Former Chief John Buchanan was appointed interim Chief. He’ll take over Monday.
Spaghetti fundraiser prompts huge response
28 gallons of spaghetti sauce, dozens of loaves of bread and many many pounds of pasta were doled out Wednesday evening at the Little Brown Hen Café. By the time the evening was over, they had raised nearly $13-thousand to help a former Florence business owner who is in the middle of a fight with cancer.
Liz Mobley used to operate Florence Travel until her illness forced her to close it and focus on her treatment.
Stacey Brown at the Little Brown Hen Cafe said she doesn’t know Liz that well, but a mutual friend said the woman needed help paying bills.
As she has nine other times, she opened the doors to the café and with lots of volunteer help and donated food, they raised the money.
An earlier spaghetti feed six weeks ago raised $9-thousand for another cancer fighter, Kelly Burnett. Brown said in all ten spaghetti feeds she’s hosted over the past several years, the community has raised more than $65-thousand.
City goals progress report

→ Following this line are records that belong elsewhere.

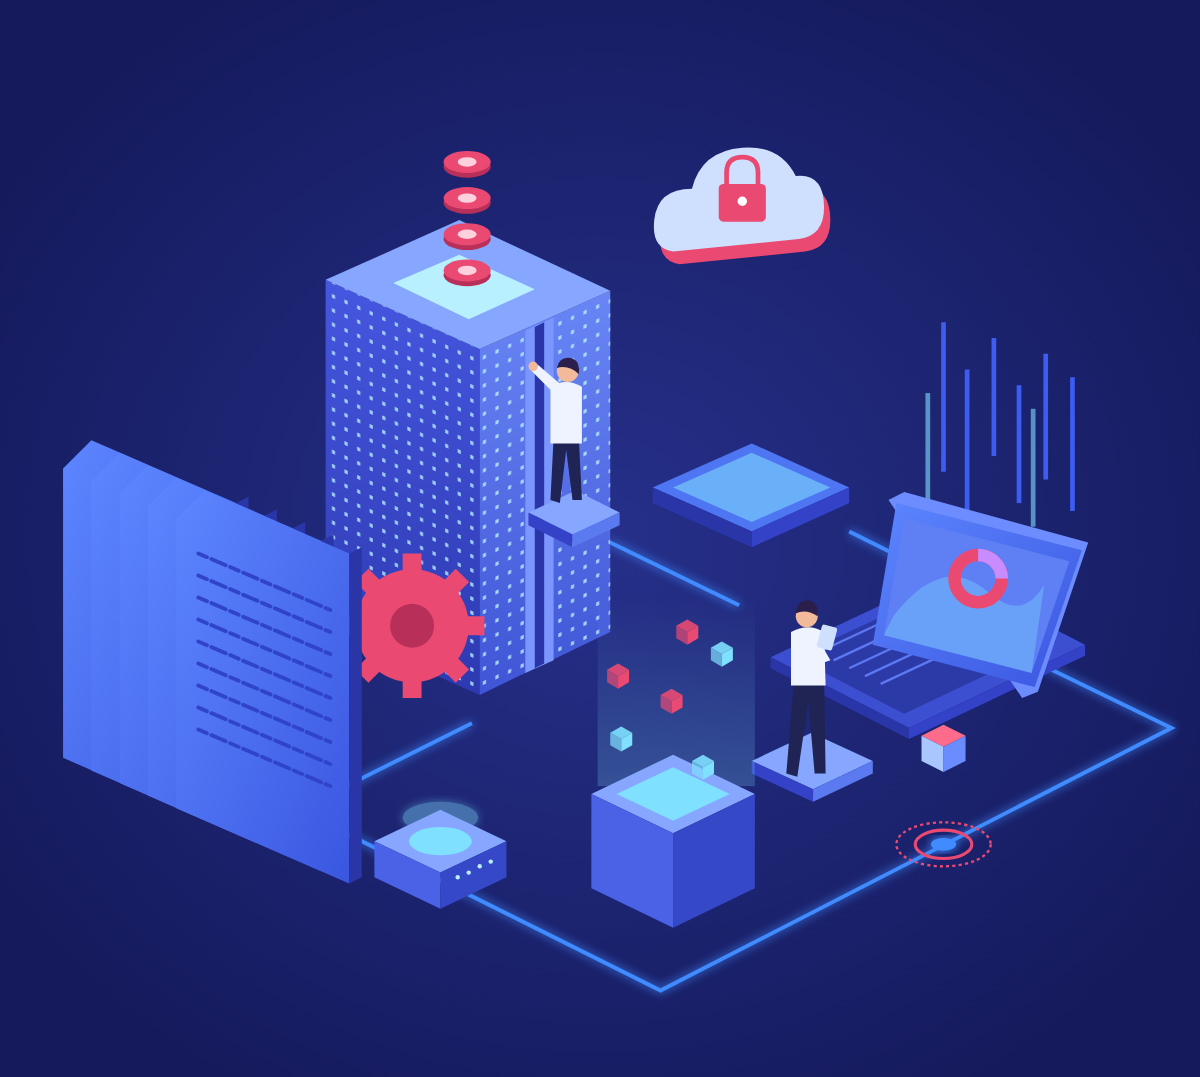
<!DOCTYPE html>
<html lang="en">
<head>
<meta charset="utf-8">
<title>Cloud Data Infrastructure</title>
<link rel="stylesheet" href="https://fonts.googleapis.com/css2?family=Roboto&display=swap">
<style>
  :root {
    --night: #151a5c;
    --night-glow: #26308a;
    --indigo: #3442c8;
    --indigo-deep: #2a36a8;
    --azure: #5b7af0;
    --sky: #86a6ff;
    --cyan: #7fe0ff;
    --cyan-soft: #b9f0ff;
    --coral: #ea4a72;
    --coral-deep: #b8305a;
    --skin: #f2b99a;
    --hair: #2a1e4a;
    --shirt: #eef3ff;
    --trousers: #1f2455;
  }
  html, body {
    margin: 0;
    width: 1200px;
    height: 1077px;
    overflow: hidden;
    background: var(--night);
    font-family: "Roboto", sans-serif;
  }
  .artboard { display: block; width: 1200px; height: 1077px; }
</style>
</head>
<body>
<svg class="artboard" viewBox="0 0 763 685" xmlns="http://www.w3.org/2000/svg" role="img" aria-label="Isometric cloud data centre with servers, files and two engineers">
  <defs>
    <radialGradient id="backdropGlow" cx="0.5" cy="0.5" r="0.6">
      <stop offset="0" stop-color="var(--night-glow)"/>
      <stop offset="1" stop-color="var(--night)"/>
    </radialGradient>
    <linearGradient id="towerLeftShade" x1="0" y1="0" x2="0" y2="1">
      <stop offset="0" stop-color="#4657e0"/>
      <stop offset="1" stop-color="#2d39b0"/>
    </linearGradient>
    <linearGradient id="towerRightShade" x1="0" y1="0" x2="0" y2="1">
      <stop offset="0" stop-color="#6a86f5"/>
      <stop offset="1" stop-color="#3f55d6"/>
    </linearGradient>
    <linearGradient id="slabShade" x1="0" y1="0" x2="1" y2="1">
      <stop offset="0" stop-color="#5d86ff"/>
      <stop offset="1" stop-color="#3a56e0"/>
    </linearGradient>
    <linearGradient id="lightBeam" x1="0" y1="0" x2="0" y2="1">
      <stop offset="0" stop-color="var(--cyan)" stop-opacity="0"/>
      <stop offset="1" stop-color="var(--cyan)" stop-opacity="0.45"/>
    </linearGradient>
    <pattern id="dotsLeft" width="8" height="9" patternUnits="userSpaceOnUse" patternTransform="skewY(24)">
      <rect x="3" y="3" width="2" height="2.4" fill="var(--cyan-soft)" opacity="0.8"/>
    </pattern>
    <pattern id="dotsRight" width="8" height="9" patternUnits="userSpaceOnUse" patternTransform="skewY(-24)">
      <rect x="3" y="3" width="2" height="2.4" fill="var(--cyan-soft)" opacity="0.8"/>
    </pattern>
    <filter id="neonGlow" x="-20%" y="-20%" width="140%" height="140%">
      <feGaussianBlur stdDeviation="3" result="blur"/>
      <feMerge><feMergeNode in="blur"/><feMergeNode in="SourceGraphic"/></feMerge>
    </filter>
    <g id="documentSlab">
      <path d="M0 18 L18 0 L110 40 L110 250 L0 202 Z" fill="url(#slabShade)"/>
      <path d="M110 40 L118 36 L118 246 L110 250 Z" fill="var(--indigo-deep)"/>
    </g>
    <g id="floatingCube">
      <path d="M0 -6 L7 -10 L14 -6 L7 -2 Z" fill="currentColor" opacity="0.9"/>
      <path d="M0 -6 L7 -2 L7 6 L0 2 Z" fill="currentColor" opacity="0.7"/>
      <path d="M14 -6 L7 -2 L7 6 L14 2 Z" fill="currentColor"/>
    </g>
    <g id="dataDisc">
      <ellipse cx="0" cy="3" rx="15" ry="7" fill="var(--coral-deep)"/>
      <ellipse cx="0" cy="0" rx="15" ry="7" fill="var(--coral)"/>
      <ellipse cx="0" cy="0" rx="6" ry="3" fill="#ffd1dc"/>
    </g>
  </defs>

  <rect class="backdrop" width="763" height="685" fill="url(#backdropGlow)"/>

  <g class="signal-bars" stroke="#3d5cf0" stroke-width="3">
    <line x1="600" y1="205" x2="600" y2="300"/>
    <line x1="615" y1="235" x2="615" y2="330"/>
    <line x1="632" y1="215" x2="632" y2="290"/>
    <line x1="648" y1="245" x2="648" y2="320"/>
    <line x1="665" y1="225" x2="665" y2="305"/>
    <line x1="682" y1="240" x2="682" y2="325"/>
    <line x1="590" y1="250" x2="590" y2="320" stroke="var(--cyan)" stroke-opacity="0.6"/>
    <line x1="657" y1="260" x2="657" y2="335" stroke="var(--cyan)" stroke-opacity="0.6"/>
  </g>

  <g class="circuit-path" fill="none" stroke="#3f8bff" stroke-width="2.5" filter="url(#neonGlow)">
    <path d="M190 515 L420 630 L745 463 L640 412"/>
    <path d="M190 515 L300 460"/>
    <path d="M388 345 L470 385"/>
    <path d="M540 338 L600 368"/>
  </g>

  <g class="data-tower">
    <path d="M207 178 L305 222 L305 442 L207 398 Z" fill="url(#towerLeftShade)"/>
    <path d="M207 178 L305 222 L305 442 L207 398 Z" fill="url(#dotsLeft)"/>
    <path d="M305 222 L388 185 L388 402 L305 442 Z" fill="url(#towerRightShade)"/>
    <path d="M305 222 L388 185 L388 402 L305 442 Z" fill="url(#dotsRight)"/>
    <path d="M207 178 L292 140 L388 185 L305 222 Z" fill="var(--sky)"/>
    <path d="M250 180 L292 162 L340 184 L298 203 Z" fill="var(--cyan-soft)"/>
    <g class="tower-lift">
      <path d="M334 210 L352 202 L352 420 L334 428 Z" fill="#7c96ff"/>
      <path d="M340 208 L346 205 L346 422 L340 425 Z" fill="var(--indigo-deep)"/>
    </g>
  </g>

  <g class="data-discs">
    <use href="#dataDisc" x="297" y="172"/>
    <use href="#dataDisc" x="297" y="149"/>
    <use href="#dataDisc" x="297" y="126"/>
    <use href="#dataDisc" x="297" y="103"/>
  </g>

  <g class="secure-cloud">
    <path d="M432 168 Q418 166 420 148 Q422 128 444 128 Q450 104 476 102 Q500 100 510 120 Q528 118 528 140 Q528 158 512 160 Z" fill="var(--coral)"/>
    <path d="M428 160 Q414 158 416 140 Q418 120 440 120 Q446 96 472 94 Q496 92 506 112 Q524 110 524 132 Q524 150 508 152 Z" fill="#cfe0ff"/>
    <g class="padlock" fill="var(--coral)">
      <path d="M462 118 V110 Q462 100 472 100 Q482 100 482 110 V118" fill="none" stroke="var(--coral)" stroke-width="3"/>
      <rect x="457" y="117" width="30" height="24" rx="3"/>
      <circle cx="472" cy="128" r="3" fill="#fff"/>
    </g>
  </g>

  <g class="gear" fill="var(--coral)">
    <circle cx="262" cy="398" r="36"/>
    <g stroke="var(--coral)" stroke-width="12">
      <line x1="262" y1="352" x2="262" y2="444"/>
      <line x1="216" y1="398" x2="308" y2="398"/>
      <line x1="230" y1="366" x2="294" y2="430"/>
      <line x1="294" y1="366" x2="230" y2="430"/>
    </g>
    <circle cx="262" cy="398" r="14" fill="var(--coral-deep)"/>
  </g>

  <g class="document-stack">
    <use href="#documentSlab" x="40" y="280"/>
    <use href="#documentSlab" x="58" y="288"/>
    <use href="#documentSlab" x="76" y="296"/>
    <use href="#documentSlab" x="94" y="304"/>
    <use href="#documentSlab" x="112" y="312"/>
    <g class="text-lines" stroke="#2f44c8" stroke-width="2.4" stroke-linecap="round" stroke-dasharray="6 3 10 3">
      <line x1="126" y1="352" x2="210" y2="388"/>
      <line x1="126" y1="366" x2="210" y2="402"/>
      <line x1="126" y1="380" x2="210" y2="416"/>
      <line x1="126" y1="394" x2="210" y2="430"/>
      <line x1="126" y1="408" x2="210" y2="444"/>
      <line x1="126" y1="422" x2="210" y2="458"/>
      <line x1="126" y1="436" x2="210" y2="472"/>
      <line x1="126" y1="450" x2="210" y2="486"/>
      <line x1="126" y1="464" x2="210" y2="500"/>
    </g>
  </g>

  <g class="lift-platform">
    <path d="M336 326 L366 312 L394 326 L364 340 Z" fill="var(--sky)"/>
    <path d="M336 326 L364 340 L364 348 L336 334 Z" fill="var(--indigo)"/>
    <path d="M364 340 L394 326 L394 334 L364 348 Z" fill="var(--azure)"/>
  </g>

  <g class="engineer-at-tower">
    <path d="M352 278 L350 318 L356 320 L360 286 L364 318 L370 318 L368 278 Z" fill="var(--trousers)"/>
    <path d="M350 246 Q360 240 370 246 L370 282 L350 282 Z" fill="var(--shirt)"/>
    <path d="M352 250 L338 236 L342 232 L356 244 Z" fill="var(--shirt)"/>
    <circle cx="339" cy="233" r="3" fill="var(--skin)"/>
    <circle cx="361" cy="236" r="7" fill="var(--skin)"/>
    <path d="M354 234 Q356 226 364 228 Q369 230 368 238 Q362 232 354 234 Z" fill="var(--hair)"/>
  </g>

  <g class="hover-tile">
    <path d="M415 310 L478 282 L540 310 L478 338 Z" fill="#4e76f2"/>
    <path d="M428 310 L478 288 L528 310 L478 332 Z" fill="var(--cyan)" opacity="0.55"/>
    <path d="M415 310 L478 338 L478 348 L415 320 Z" fill="var(--indigo-deep)"/>
    <path d="M478 338 L540 310 L540 320 L478 348 Z" fill="var(--indigo)"/>
  </g>

  <g class="laptop">
    <path d="M490 418 L602 365 L690 410 L578 463 Z" fill="#3b4fd0"/>
    <path d="M505 418 L602 373 L672 408 L575 454 Z" fill="#2c3aa8"/>
    <g stroke="#5d78f0" stroke-width="1.5">
      <line x1="520" y1="415" x2="610" y2="373"/>
      <line x1="530" y1="420" x2="620" y2="378"/>
      <line x1="540" y1="425" x2="630" y2="383"/>
      <line x1="550" y1="430" x2="640" y2="388"/>
      <line x1="560" y1="435" x2="650" y2="393"/>
    </g>
    <path d="M490 418 L578 463 L578 470 L490 425 Z" fill="var(--indigo-deep)"/>
    <path d="M578 463 L690 410 L690 417 L578 470 Z" fill="var(--indigo)"/>
    <path d="M565 318 L575 313 L692 345 L660 440 L650 444 Z" fill="#6c8cff"/>
    <path d="M570 320 L688 350 L658 437 L555 410 Z" fill="url(#slabShade)"/>
    <path d="M575 330 L680 357 L656 428 L562 404 Z" fill="#5f7ff4"/>
    <path d="M568 392 Q600 350 630 378 Q650 395 664 372 L656 428 L562 404 Z" fill="var(--cyan)" opacity="0.35"/>
    <circle cx="622" cy="368" r="15" fill="none" stroke="var(--coral)" stroke-width="8"/>
    <path d="M622 353 A15 15 0 0 1 637 368" fill="none" stroke="#c88cff" stroke-width="8"/>
  </g>

  <g class="engineer-with-tablet">
    <path d="M478 484 L516 466 L555 484 L517 502 Z" fill="var(--sky)"/>
    <path d="M478 484 L517 502 L517 510 L478 492 Z" fill="var(--indigo)"/>
    <path d="M517 502 L555 484 L555 492 L517 510 Z" fill="var(--azure)"/>
    <path d="M505 432 L500 492 L507 494 L514 446 L518 492 L525 492 L524 432 Z" fill="var(--trousers)"/>
    <path d="M503 402 Q514 396 524 402 L525 436 L503 436 Z" fill="var(--shirt)"/>
    <path d="M520 406 L528 420 L522 422 Z" fill="var(--shirt)"/>
    <rect x="521" y="398" width="10" height="15" rx="1.5" fill="#cfe0ff" transform="rotate(15 526 405)"/>
    <circle cx="513" cy="392" r="7" fill="var(--skin)"/>
    <path d="M506 390 Q507 381 515 382 Q521 384 520 392 Q513 387 506 390 Z" fill="var(--hair)"/>
  </g>

  <g class="red-cube">
    <path d="M586 468 L600 461 L614 468 L600 475 Z" fill="#ff6b8a"/>
    <path d="M586 468 L600 475 L600 491 L586 484 Z" fill="#a9c6ff"/>
    <path d="M600 475 L614 468 L614 484 L600 491 Z" fill="#6a8cff"/>
  </g>

  <g class="data-box">
    <rect x="380" y="380" width="100" height="120" fill="url(#lightBeam)" opacity="0.5"/>
    <path d="M376 505 L428 480 L480 505 L428 530 Z" fill="var(--sky)"/>
    <path d="M392 505 L428 488 L464 505 L428 522 Z" fill="var(--cyan)"/>
    <path d="M376 505 L428 530 L428 590 L376 565 Z" fill="#4a63e6"/>
    <path d="M428 530 L480 505 L480 565 L428 590 Z" fill="#3548c8"/>
    <use href="#floatingCube" x="386" y="432" color="var(--coral)"/>
    <use href="#floatingCube" x="420" y="448" color="var(--coral)"/>
    <use href="#floatingCube" x="388" y="472" color="var(--cyan)"/>
    <use href="#floatingCube" x="440" y="490" color="var(--cyan)"/>
    <use href="#floatingCube" x="452" y="418" color="var(--cyan)"/>
    <use href="#floatingCube" x="430" y="404" color="var(--coral)"/>
  </g>

  <g class="router">
    <ellipse cx="280" cy="520" rx="24" ry="10" fill="var(--cyan)" opacity="0.4" filter="url(#neonGlow)"/>
    <path d="M238 535 L280 515 L322 535 L280 555 Z" fill="var(--sky)"/>
    <ellipse cx="280" cy="535" rx="20" ry="9" fill="var(--cyan)"/>
    <path d="M238 535 L280 555 L280 578 L238 558 Z" fill="#4a63e6"/>
    <path d="M280 555 L322 535 L322 558 L280 578 Z" fill="#3548c8"/>
    <g fill="var(--cyan-soft)">
      <circle cx="291" cy="558" r="1.4"/><circle cx="298" cy="555" r="1.4"/>
      <circle cx="305" cy="551" r="1.4"/><circle cx="312" cy="548" r="1.4"/>
    </g>
  </g>

  <g class="signal-target" fill="none">
    <ellipse cx="600" cy="537" rx="30" ry="14" stroke="var(--coral)" stroke-width="1.5" stroke-dasharray="2 2"/>
    <ellipse cx="600" cy="537" rx="18" ry="9" stroke="var(--coral)" stroke-width="2"/>
    <ellipse cx="600" cy="537" rx="8" ry="4" fill="#3f8bff" filter="url(#neonGlow)"/>
  </g>
</svg>
</body>
</html>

An update on progress toward seven broad city goals will be presented to the City Council in Florence Monday evening. The council adopted the goals and an accompanying work plan in February of this year.
Those goals include sustaining and improving city services; the local economy; livability and quality of life; financial stability; the city’s physical assets; public communication; and public safety.
City Manager Erin Reynolds will deliver the report. The Council meets Monday, six pm, at City Hall.